Ludwig van Toronto

SCRUTINY | Joyce DiDonato’s ‘Eden’ Is A Mesmerizing Musical Homage To The Power of Nature

Joyce DiDonato in 'Eden' (Photo: Lisa Sakulensky)
Joyce DiDonato in ‘Eden’ (Photo: Lisa Sakulensky)

Joyce DiDonato, mezzo-soprano & executive producer, Eden; Il Pomo d’Oro, Maxim Emelyanychev, conductor. Koerner Hall, Apr. 19, 2022

For music lovers of a certain age, yours truly included, the classical song recital of yore was typically a rather formal affair steeped in the historical tradition. The singer, conservatively attired in evening wear, stands in front of the curved tail of the concert grand, hands clasped, delivering the songs Lotte Lehmann-style, with sincerity and beauty of tone, but with little fanfare other than the appropriate expressiveness.

At least, that was my experience of the classical vocal recital as a young student over half a century ago.

Compare that to Eden, a recital given by the renowned American mezzo Joyce DiDonato at Koerner Hall on Tuesday, this genre has come a long way! If I didn’t know better, I would have thought I had wandered into a light show featuring pop music. Instead, it was a meticulously curated classical program with a serious message. It’s a show that DiDonato is investing a great deal of her energy. Through music, song text and evocative staging, the show celebrates the power and beauty of nature, while underscoring the ills of humanity in its destruction of nature and societal discord. It serves as DiDonato’s personal and musical rallying cry.

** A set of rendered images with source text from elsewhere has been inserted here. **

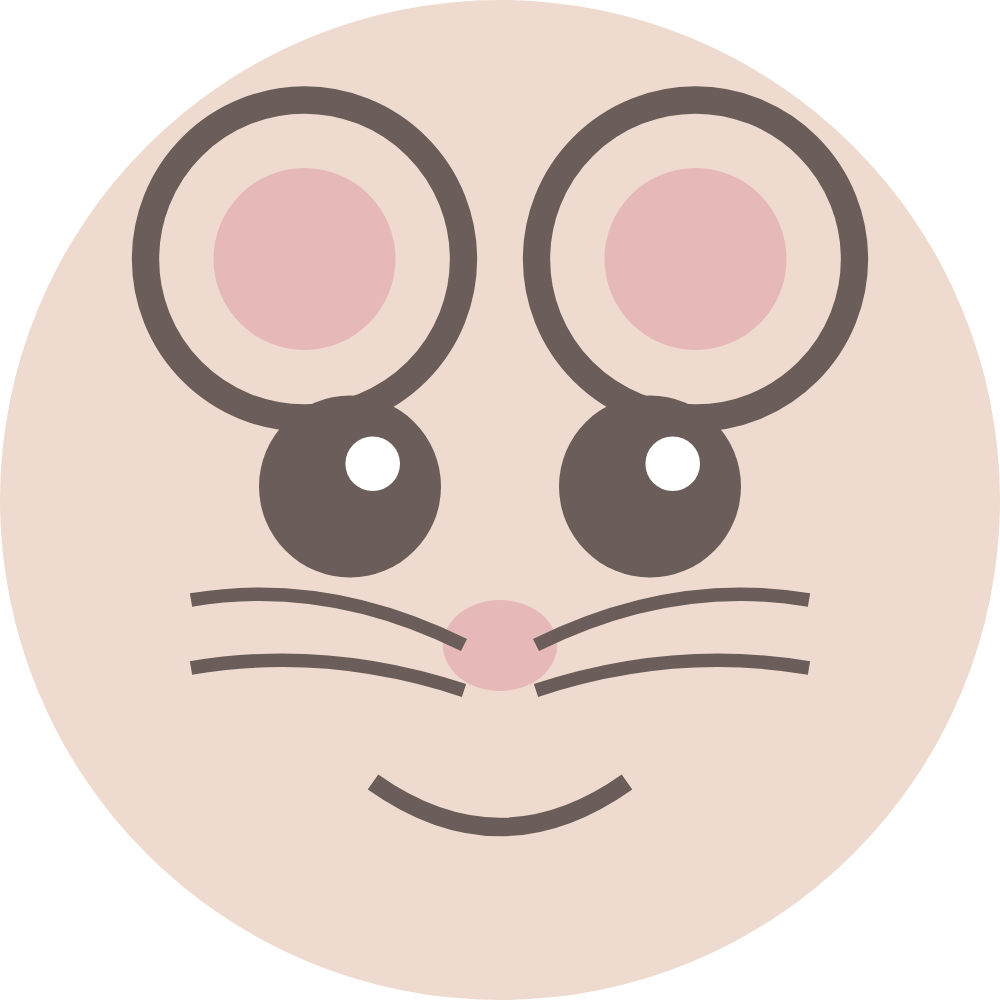
<!DOCTYPE html>
<html lang="en">
<head>
<meta charset="utf-8">
<title>Mouse face</title>
<style>
:root {
  --paper: #ffffff;
  --skin: #efdacf;
  --pink: #e6b8b8;
  --brown: #6b5e5a;
}
html, body { margin: 0; background: var(--paper); overflow: hidden; }
svg { display: block; width: 1000px; height: 1000px; }
.head { fill: var(--skin); }
.ear-rim { fill: var(--skin); stroke: var(--brown); stroke-width: 27.3; }
.ear-inner, .nose { fill: var(--pink); }
.eye { fill: var(--brown); }
.glint { fill: var(--paper); }
.whiskers, .mouth { fill: none; stroke: var(--brown); }
.whiskers { stroke-width: 13.6; }
.mouth { stroke-width: 18.2; }
</style>
</head>
<body>
<svg viewBox="0 0 1000 1000" role="img" aria-label="Smiling mouse face">
  <defs>
    <g id="ear">
      <circle class="ear-rim" r="159"/>
      <circle class="ear-inner" r="91"/>
    </g>
    <g id="eye">
      <circle class="eye" r="91"/>
      <circle class="glint" cx="22.7" cy="-22.7" r="27.3"/>
    </g>
    <g id="whiskers" class="whiskers">
      <path d="M191 600Q327 577 464 645"/>
      <path d="M191 668Q327 645 464 690.5"/>
    </g>
  </defs>
  <circle class="head" cx="500" cy="500" r="500"/>
  <use href="#ear" x="304.5" y="259"/>
  <use href="#ear" x="695.5" y="259"/>
  <use href="#eye" x="350" y="486.5"/>
  <use href="#eye" x="650" y="486.5"/>
  <ellipse class="nose" cx="500" cy="645.5" rx="57" ry="45.5"/>
  <use href="#whiskers"/>
  <use href="#whiskers" transform="translate(1000 0) scale(-1 1)"/>
  <path class="mouth" d="M373 782Q500 872 627 782"/>
</svg>
</body>
</html>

Joyce DiDonato in ‘Eden’ (Photo: Lisa Sakulensky)

Themed classical recitals are not new in Europe and the UK, but very rare in North America. A show as elaborate as this one on our shores? Not to my knowledge.

Concerts with a message define DiDonato, such as her In War and Peace program a few years ago. A “musical activist,” she utilizes her artistry to promote a cause. She’s taking Eden on a global tour of 45 venues on five continents that started last fall and will conclude in 2024. A CD has just been released on Erato. There are education programs involving young people and multiple partnerships at every stop. Rapturously received at the Barbican Centre in London earlier this month, it wowed everyone in Chicago a few days ago, and is set for its date at Carnegie Hall in New York this coming weekend.

The Koerner performance opened in near total darkness, with her voice in a rather disembodied tone permeating every inch of Koerner Hall. Eventually she was revealed centre stage on a circular platform surrounded by curved metallic pieces. She proceeded to sing an eclectic selection of songs, beginning with Charles Ives’ “The Unanswered Question” and ending with Mahler’s deeply contemplative “Ich bin der Welt abhanden gekommen,” from the Ruckert Lieder. All songs were selected for the relevance of the text to nature, personal and environmental renewal. Her movements were highly choreographed, enhanced by very effective lighting.

Joyce DiDonato in ‘Eden’ (Photo: Lisa Sakulensky)

To be honest, I had to pinch myself: “This is a classical recital?” But, DiDonato and her creative team managed to make it work. I found myself mesmerized by what I was seeing onstage.

Playing no small part was the excellent Il Pomo d’Oro, led by conductor Maxim Emelyanychev. Essentially a Baroque ensemble, it ventured into Mahler and Charles Ives most convincingly. With a good 70 minutes of singing by DiDonato, only punctuated by a couple of orchestral pieces by Uccellini and Valentini. I was grateful that there were translated song texts projected onto the proscenium.

Later in the concert, DiDonato spoke directly to the audience about the raison d’etre of her program, in a mix of humour and heartfelt messaging. Joining her were young students from Raise Her Voice Chamber Choir, in the Oakville Choir for Children and Youth. Together they sang a newly composed song, “Seeds of Hope.”

Joyce DiDonato in ‘Eden’ (Photo: Lisa Sakulensky)

The show ended with two additional pieces that acted as quasi-encores. “Schmerzen,” the fourth Wesendonck-Lieder by Wagner, with its last lines ending in a praise of nature. The final song was the wonderful “Ombra ma fu” from Serse by Handel, also in praise of nature.

Throughout the concert, there were huge ovations. At the formal end, DiDonato and the other artists were given thunderous applause and standing ovations. Everyone was given a memento at departure — a disc of “Seeds of Hope.” My concert companion reminded me of Bernstein’s “Make Our Garden Grow” from Candide. I can’t wait to grow my seeds of hope!


Get the daily arts news straight to your inbox.

Sign up for the Ludwig van Daily — classical music and opera in five minutes or less HERE.